Note that this setting (2 floors) is typical in large airports. A good reason for having 2 floors is because it saves horizontal space and that is precious for airplane parking. Many small airports only have one floor because they have little traffic and enough space to keep everything at the same level (stairs, elevators, etc all occupy space and cost money).
Once you have the need for 2 floors you start thinking what to do with them. Since we have 2 types of airport users (arriving and departing) it's natural to keep each group together, at the same level. You could split the building differently, but using one floor for each group is, in principle, more rational.
Also we can easily assume, as others suggested, that airports worry more with departing passengers than arriving ones. Not that arrivals are not important but they stay less time and require less space. The comfort on departures is probably an important factor in an airport and it's where the airport can make extra money.
With this setting you can occupy part of the space in ground floor with technical areas, car parking, luggage handling and also arrivals. It;s also easier for employes working on the field to enter leave the building. And you might want to have those technical areas not only at ground level but also underground. This way you keep them adjacent.Having departures in the first floor allows not only for larger areas but also for natural light, either by using large windows or sky lights. Natural light and the sense of depth through the windows is a factor of comfort.
Probably as a consequence airport designers also realized that having the departures above puts passengers approximately at the airplane level and therefore jet bridges were born. I think they were born as a consequence but it's now a reason to support keeping the same design. It's also more comfortable to the departing passengers to just walk in to the airplane.

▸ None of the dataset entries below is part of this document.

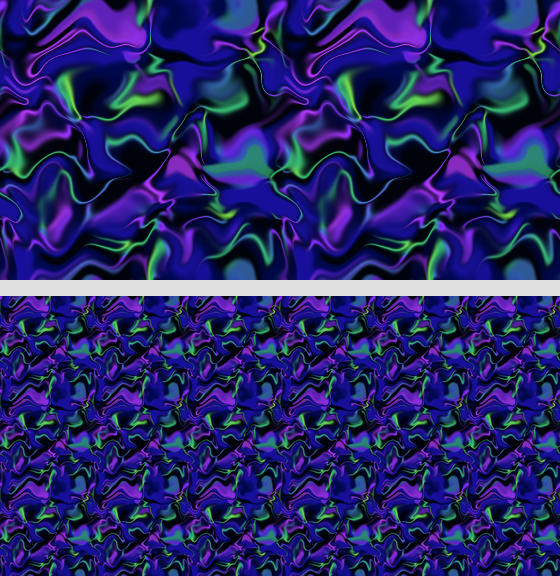
Top: one tile. Bottom: repeated 3 by 3.
Write a WebGL 2 fragment shader that draws this texture.

```glsl
#version 300 es
precision highp float;

#define REPEATS vec2(2.0, 1.0)
#define WARP 0.075
#define SWIRL 0.035
#define LINE_WIDTH 0.13
#define HALO_WIDTH 0.36
#define GLOW 1.05

uniform vec2 u_resolution;
out vec4 fragColor;

const vec3 BLACK = vec3(0.00, 0.01, 0.04);
const vec3 NAVY = vec3(0.00, 0.03, 0.30);
const vec3 INDIGO = vec3(0.09, 0.06, 0.60);
const vec3 VIOLET = vec3(0.50, 0.17, 0.95);
const vec3 MAGENTA = vec3(0.70, 0.22, 0.98);
const vec3 STEEL = vec3(0.24, 0.46, 0.76);
const vec3 GREEN = vec3(0.20, 0.68, 0.42);
const vec3 LIME = vec3(0.48, 0.86, 0.26);

// Random gradient in -1..1 for a lattice corner
vec2 hashGradient(vec2 corner, float seed) {
    vec2 c = corner + seed * vec2(17.0, 31.0);
    vec3 v = fract(c.xyx * vec3(0.1031, 0.1030, 0.0973));
    v += dot(v, v.yzx + 33.33);
    return fract((v.xx + v.yz) * v.zy) * 2.0 - 1.0;
}

float cornerSlope(vec2 cell, vec2 f, vec2 offset, vec2 cells, float seed) {
    return dot(hashGradient(mod(cell + offset, cells), seed), f - offset);
}

// Gradient noise that wraps once per tile
float noise(vec2 p, vec2 cells, float seed) {
    p *= cells;
    vec2 cell = floor(p), f = p - cell;
    vec2 s = f * f * f * (f * (f * 6.0 - 15.0) + 10.0);
    vec2 e = vec2(1.0, 0.0);
    float low = mix(cornerSlope(cell, f, e.yy, cells, seed),
                    cornerSlope(cell, f, e.xy, cells, seed), s.x);
    float high = mix(cornerSlope(cell, f, e.yx, cells, seed),
                     cornerSlope(cell, f, e.xx, cells, seed), s.x);
    return 3.0 * mix(low, high, s.y);
}

float layered(vec2 p, vec2 cells, float seed) {
    return noise(p, cells, seed) + 0.45 * noise(p, cells * 2.0, seed + 1.0);
}

// Two rounds of displacement bend the bands into swirls
vec2 warped(vec2 p) {
    p += WARP * vec2(layered(p, vec2(3.0, 4.0), 1.0), layered(p, vec2(4.0, 3.0), 3.0));
    return p + SWIRL * vec2(noise(p, vec2(6.0, 8.0), 5.0), noise(p, vec2(7.0, 6.0), 6.0));
}

float ridge(float field, float width) {
    return exp(-field * field / (width * width));
}

// Ribbon hue from violet through steel blue to green
vec3 tint(float tone) {
    vec3 colour = mix(MAGENTA, VIOLET, smoothstep(-0.8, -0.25, tone));
    colour = mix(colour, STEEL, smoothstep(-0.05, 0.2, tone));
    colour = mix(colour, GREEN, smoothstep(0.3, 0.5, tone));
    return mix(colour, LIME, smoothstep(0.65, 1.05, tone));
}

void main() {
    vec2 tile = gl_FragCoord.xy / u_resolution * REPEATS;
    vec2 p = warped(tile);

    // Dark ground
    float depth = layered(p, vec2(4.0, 6.0), 7.0);
    vec3 colour = mix(BLACK, NAVY, smoothstep(-0.5, -0.05, depth));
    colour = mix(colour, INDIGO, smoothstep(-0.05, 0.45, depth));

    // Glowing contour ribbons with dark borders
    for (int i = 0; i < 2; i++) {
        float seed = 11.0 + 9.0 * float(i);
        float field = layered(p, vec2(4.0, 6.0), seed) - 0.12;
        float tone = noise(p, vec2(3.0, 4.0), seed + 3.0)
                   + 0.35 * noise(p, vec2(7.0, 9.0), seed + 4.0);
        float strength = smoothstep(-0.65, 0.35, noise(p, vec2(5.0, 6.0), seed + 5.0));
        float line = ridge(field, LINE_WIDTH) * strength;
        float halo = ridge(field, HALO_WIDTH) * strength;
        colour = mix(colour, BLACK, 0.7 * halo);
        colour = mix(colour, tint(tone) * GLOW, line);

        // Soft islands at the peaks
        float island = smoothstep(0.75, 1.2, field);
        colour = mix(colour, tint(tone - 0.15), 0.75 * island);
    }

    fragColor = vec4(clamp(colour, 0.0, 1.0), 1.0);
}
```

Currently in most airports I know departing passengers cross with arriving ones in the commercial area. But I've seen a few older airports where this didn't happen. Arriving passengers would actually be dropped on the ground floor. This kind of setting makes it easier to route persons (to add signs, etc). Also, you require less space since people always follow the same route and arrivals don't cross with departures. I now see many airports that drop passengers exactly in the same floor as departures. Although airports still try to separate them early, by routing arrival passengers down this is probably a commercial decision since it might induce consumption in the shops. After all many people still have to wait a couple of minutes for their luggage. Better have them around the shops than looking at a luggage belt.